Presentation on theme: " What is a trench in the ocean? 2. there have been 22 trenches within the ocean that have been identified. 18 trenches are in the pacific ocean, 3."— Presentation transcript:
What is a trench in the ocean? 2. there have been 22 trenches within the ocean that have been identified. 18 trenches are in the pacific ocean, 3 in the Atlantic and 1 in the Indian ocean. The Mariana is east of the Mariana islands in the Pacific ocean.
The deepest trench within the Mariana trench system is the Challenger trench which is 36, 201 feet deep. Mt. Everest is 29, 035 feet high so, we could place this mountain in the trench and still have 7,000 feet left.
This trench is used as a passage for submarines. The Mariana trench is by far the deepest point in the ocean. You cannot scuba dive to this location because it is so deep. You would never survive the pressure.
The Challenger Deep is the deepest surveyed point in the oceans, with a depth of approximately 11,000 meters (36,000 feet). It is located at the southern end of the Mariana Trench near the Mariana Islands group. The Challenger Deep is a relatively small slot- shaped depression in the bottom of a considerably larger crescent-shaped trench, which itself is an unusually deep feature in the ocean floor.
The very first expedition to this area was by the HMS Challenger from 1872 to 1876. HMS Challenger was a steam-assisted Royal Navy Pearl-class corvette launched on 13 February 1858 at the Woolwich Dockyard. She was the flagship of the Australia Station between 1866 and 1870.
She was picked to undertake the first global marine research expedition: the Challenger expedition. To enable her to probe the depths, all but two of the Challenger's guns had been removed and her spars (keeps sails in place) reduced to make more space available. Laboratories, extra cabins and a special dredging platform were installed.
She was loaded with specimen jars, alcohol for preservation of samples, microscopes and chemical apparatus, trawls and dredges, thermometers and water sampling bottles, sounding leads and devices to collect sediment from the sea bed and great lengths of rope with which to suspend the equipment into the ocean depths. In all she was supplied with 181 miles (291km) of Italian hemp for sounding, trawling and dredging.

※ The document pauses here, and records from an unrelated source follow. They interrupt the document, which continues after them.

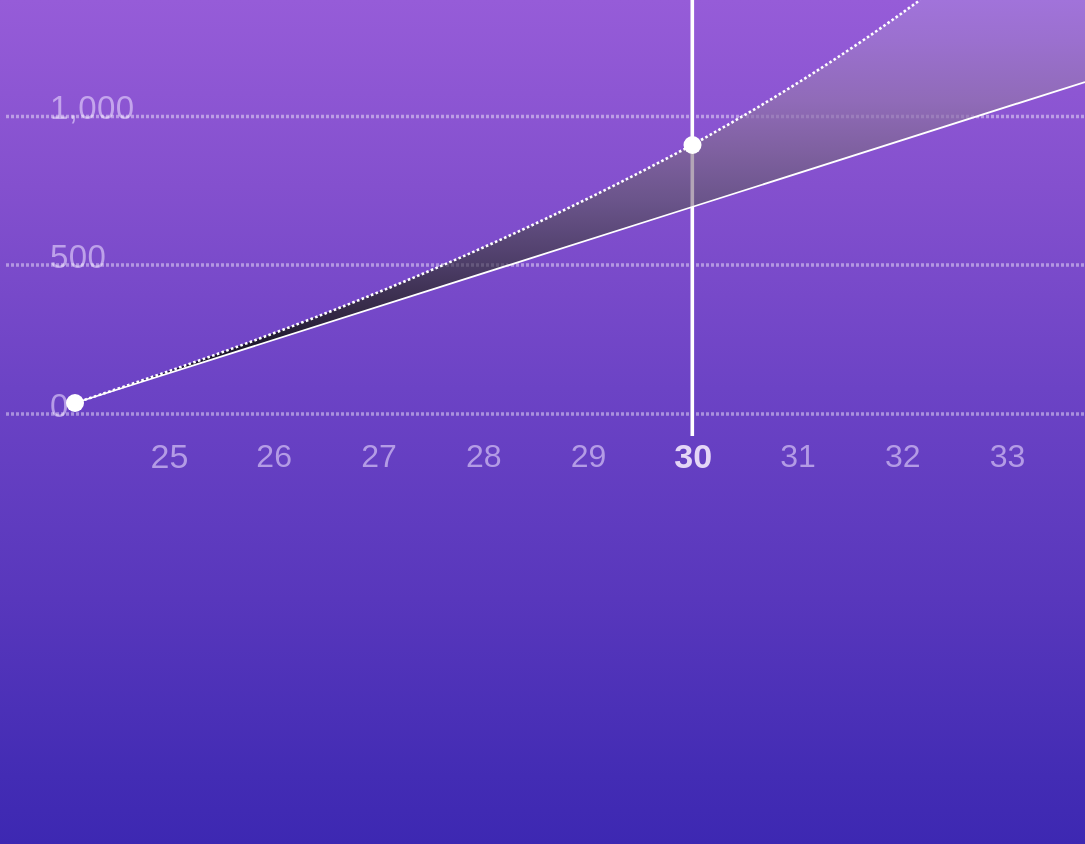
<!DOCTYPE html>
<html lang="en">
<head>
<meta charset="utf-8">
<title>Growth chart</title>
<style>
:root {
  --sky-top: #965cd8;
  --sky-mid: #6c43c5;
  --sky-low: #3d28b2;
  --line: #fff;
  --grid: rgba(255, 255, 255, .42);
  --label: rgba(236, 222, 255, .58);
  --label-active: #e4d6f6;
}
* { box-sizing: border-box; margin: 0; padding: 0; }
html, body { width: 1085px; height: 844px; overflow: hidden; }
.chart {
  position: relative;
  width: 1085px;
  height: 844px;
  overflow: hidden;
  background: linear-gradient(var(--sky-top) 0%, #8450ce 22%, var(--sky-mid) 46%, #5837bc 71%, #432cb4 92%, var(--sky-low) 100%);
  color: var(--label);
  font: 33px/40px "Liberation Sans", Arial, sans-serif;
}
.plot { position: absolute; inset: 0; display: block; }
.grid-lines { stroke: var(--grid); stroke-width: 3.4; stroke-dasharray: 3 2; }
.grid-lines-muted { stroke: rgba(255, 255, 255, .14); stroke-width: 3.4; stroke-dasharray: 3 2; }
.marker { stroke: var(--line); stroke-width: 3.6; }
.marker-muted { stroke: #b3a5b6; stroke-width: 3.6; }
.linear { stroke: var(--line); stroke-width: 1.8; }
.compound { fill: none; stroke: var(--line); stroke-width: 2.6; stroke-dasharray: 2.6 2.4; }
.points { fill: var(--line); }
.y-axis {
  position: absolute;
  left: 50px;
  top: 88px;
  display: flex;
  flex-direction: column;
  gap: 109px;
  list-style: none;
  letter-spacing: .4px;
}
.x-axis {
  position: absolute;
  left: 117px;
  top: 436px;
  width: 943px;
  display: grid;
  grid-template-columns: repeat(9, 1fr);
  list-style: none;
  text-align: center;
  font-size: 32px;
}
.x-axis .first { font-size: 34px; }
.x-axis .active { color: var(--label-active); font-size: 34px; font-weight: 700; }
</style>
</head>
<body>
<main class="chart">
  <ul class="y-axis">
    <li>1,000</li>
    <li>500</li>
    <li>0</li>
  </ul>
  <svg class="plot" width="1085" height="844" viewBox="0 0 1085 844" aria-hidden="true">
    <defs>
      <linearGradient id="gap-shade" gradientUnits="userSpaceOnUse" x1="0" y1="0" x2="0" y2="403">
        <stop offset="0" stop-color="#a173da"/>
        <stop offset=".1" stop-color="#9b70cf"/>
        <stop offset=".25" stop-color="#906bb8"/>
        <stop offset=".38" stop-color="#7e609f"/>
        <stop offset=".5" stop-color="#6a548a"/>
        <stop offset=".65" stop-color="#4e3e69"/>
        <stop offset=".78" stop-color="#332844"/>
        <stop offset=".85" stop-color="#201a30"/>
        <stop offset="1" stop-color="#140f20"/>
      </linearGradient>
    </defs>
    <g class="grid-lines">
      <line x1="6" y1="116.5" x2="1085" y2="116.5"/>
      <line x1="6" y1="265" x2="1085" y2="265"/>
      <line x1="6" y1="414" x2="1085" y2="414"/>
    </g>
    <line class="marker" x1="692.3" y1="0" x2="692.3" y2="436"/>
    <path fill="url(#gap-shade)" d="M75 403C281 335 486 256 692 145C768 103 844 56 920 0H1085V82L692 207Z"/>
    <g class="grid-lines-muted">
      <line x1="746" y1="116.5" x2="975" y2="116.5"/>
      <line x1="441" y1="265" x2="508" y2="265"/>
    </g>
    <line class="marker-muted" x1="692.3" y1="145" x2="692.3" y2="207"/>
    <polyline class="linear" fill="none" points="75,403 692,207 1085,82"/>
    <path class="compound" d="M75 403C281 335 486 256 692 145C768 103 844 56 920 0"/>
    <g class="points">
      <circle cx="75" cy="403" r="9"/>
      <circle cx="692.5" cy="145" r="9"/>
    </g>
  </svg>
  <ol class="x-axis">
    <li class="first">25</li>
    <li>26</li>
    <li>27</li>
    <li>28</li>
    <li>29</li>
    <li class="active">30</li>
    <li>31</li>
    <li>32</li>
    <li>33</li>
  </ol>
</main>
</body>
</html>
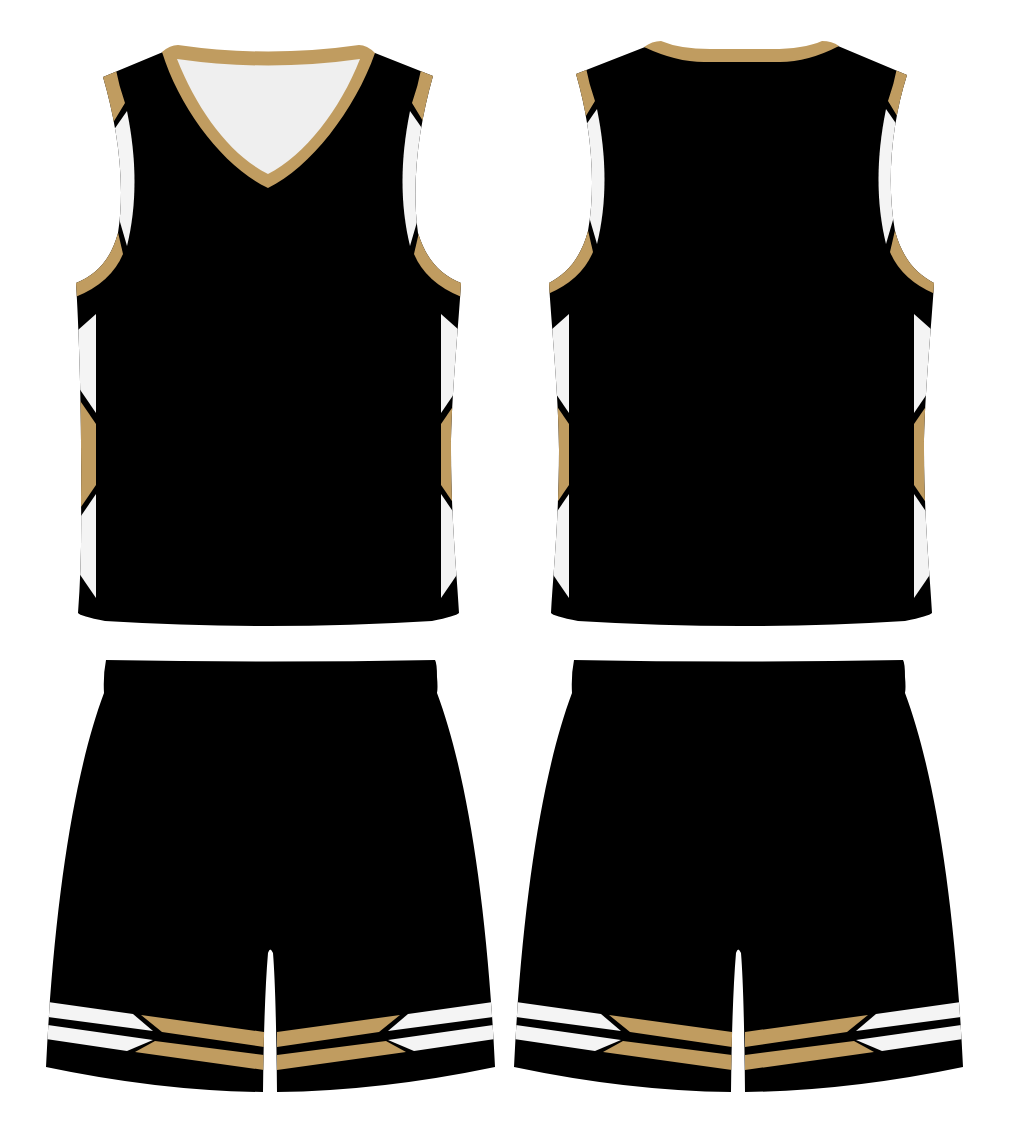
<!DOCTYPE html>
<html lang="en">
<head>
<meta charset="utf-8">
<title>Basketball uniform template</title>
<style>
  :root {
    --paper: #ffffff;
    --fabric: #000000;
    --gold: #c09c60;
    --white: #f4f4f4;
    --lining: #efefef;
  }
  html, body { margin: 0; background: var(--paper); overflow: hidden; }
  svg { display: block; width: 1009px; height: 1138px; }
  .fabric { fill: var(--fabric); }
  .gold { fill: var(--gold); }
  .white { fill: var(--white); }
  .lining { fill: var(--lining); }
</style>
</head>
<body>
<svg viewBox="0 0 1009 1138" role="img" aria-label="Black, gold and white basketball uniform, front and back">
  <defs>
    <path id="front-shape" d="M103 77L163 52L375 53L433 76C419 125 411 182 418 233C427 262 442 275 461 283C459 320 451 400 451 450C451 520 457 575 459 613Q456 616 432 621Q268 631 105 621Q80 616 78 613Q82 560 81 500C82 420 79 330 76 283C95 275 110 262 118 233C126 182 117 125 103 77Z"/>
    <path id="back-shape" d="M103 74L172 47L227 60L312 60L365 46L434 75C419 122 413 180 422 231C430 260 444 274 461 283C459 320 451 400 451 450C451 520 457 575 459 613Q456 616 432 621Q268 631 105 621Q80 616 78 613C80 575 86 520 86 450C86 400 78 320 76 283C93 274 107 260 115 231C124 180 117 122 103 74Z"/>
    <path id="shorts-shape" d="M106 660Q270 663 435 660Q437 663 437 677Q438 688 437 693C466 770 487 900 495 1067Q380 1091 277 1092Q276 990 273 953Q270 946 268 953Q264 1000 263 1092Q160 1091 46 1067C54 900 75 770 104 693Q103 675 106 660Z"/>

    <clipPath id="front-clip"><use href="#front-shape"/></clipPath>
    <clipPath id="back-clip"><use href="#back-shape"/></clipPath>
    <clipPath id="shorts-clip"><use href="#shorts-shape"/></clipPath>

    <g id="armhole-trim">
      <path class="gold" d="M95 77L116 70Q119 86 125 103L108 131Z"/>
      <path class="white" d="M127 111C137 160 137 205 127 246L113 198L104 144Z"/>
      <path class="gold" d="M117 228L123 254Q110 285 70 299V270L100 240Z"/>
    </g>
    <g id="side-panel">
      <polygon class="white" points="96,314 96,413 70,375 70,337"/>
      <polygon class="gold" points="96,424 96,485 70,523 70,386"/>
      <polygon class="white" points="96,494 96,598 70,560 70,532"/>
    </g>
    <g id="leg-stripes">
      <polygon class="white" points="40,1001 133,1014 153,1031 40,1016"/>
      <polygon class="white" points="40,1024 153,1040 127,1051 40,1038"/>
      <polygon class="gold" points="141,1015 264,1032 264,1047 162,1032"/>
      <polygon class="gold" points="155,1041 264,1055 264,1070 135,1052"/>
    </g>
    <g id="shorts">
      <use class="fabric" href="#shorts-shape"/>
      <g clip-path="url(#shorts-clip)">
        <use href="#leg-stripes"/>
        <use href="#leg-stripes" transform="translate(541) scale(-1 1)"/>
      </g>
    </g>
  </defs>

  <g id="jersey-front">
    <use class="fabric" href="#front-shape"/>
    <g clip-path="url(#front-clip)">
      <use href="#armhole-trim"/>
      <use href="#side-panel"/>
      <g transform="translate(537) scale(-1 1)">
        <use href="#armhole-trim"/>
        <use href="#side-panel"/>
      </g>
    </g>
    <path class="gold" d="M162 52Q170 45 178 45Q268 58 359 45Q367 45 375 53C355 110 310 168 268 188C225 168 180 110 162 52Z"/>
    <path class="lining" d="M177 59Q268 72 360 59C340 110 305 155 268 174C230 155 197 110 177 59Z"/>
  </g>

  <g id="jersey-back" transform="translate(473)">
    <use class="fabric" href="#back-shape"/>
    <g clip-path="url(#back-clip)">
      <use href="#armhole-trim" x="-3" y="-2"/>
      <use href="#side-panel"/>
      <g transform="translate(537) scale(-1 1)">
        <use href="#armhole-trim" x="-3" y="-2"/>
        <use href="#side-panel"/>
      </g>
    </g>
    <path class="gold" d="M171 47Q179 41 188 41Q207 49 237 49H299Q330 49 349 41Q359 41 366 46Q335 62 307 62H231Q203 62 171 47Z"/>
  </g>

  <use id="shorts-front" href="#shorts"/>
  <use id="shorts-back" href="#shorts" x="468"/>
</svg>
</body>
</html>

The Challenger carried a complement of 243 officers, scientists and crew when she embarked on her 68,890 nautical mile (127,670 km) journey. Despite the great success of the Challenger Expedition, the Challenger suffered an ignominious fate. She was commissioned as a Coast Guard and Royal Naval Reserve training ship at Harwich in July 1876.
She was paid off at the Chatham Dockyards in 1878 and remained in reserve until 1883, when she was converted into a receiving hulk in the River Medway, where she stayed until she was sold to J. B. Garnham on 6 January 1921 and broken up for her copper bottom on 1921. Nothing, apart from her figurehead, now remains. This is on display in the foyer of the National Oceanography Centre, Southampton. The United States Space Shuttle Challenger was named after the ship
The Trieste was a Swiss-designed, Italian-built deep-diving research bathyscaphe ("deep boat") with a crew of two, which reached a record maximum depth of about 10,911 meters (35,797 ft), in the deepest known part of the ocean on Earth, the Challenger Deep in the Mariana Trench near Guam, on January 23, 1960. Fifty years after their historic voyage, the two- man crew remain the only human beings to ever reach the bottom of Challenger Deep. The vessel is currently on display at the U.S. Navy Museum.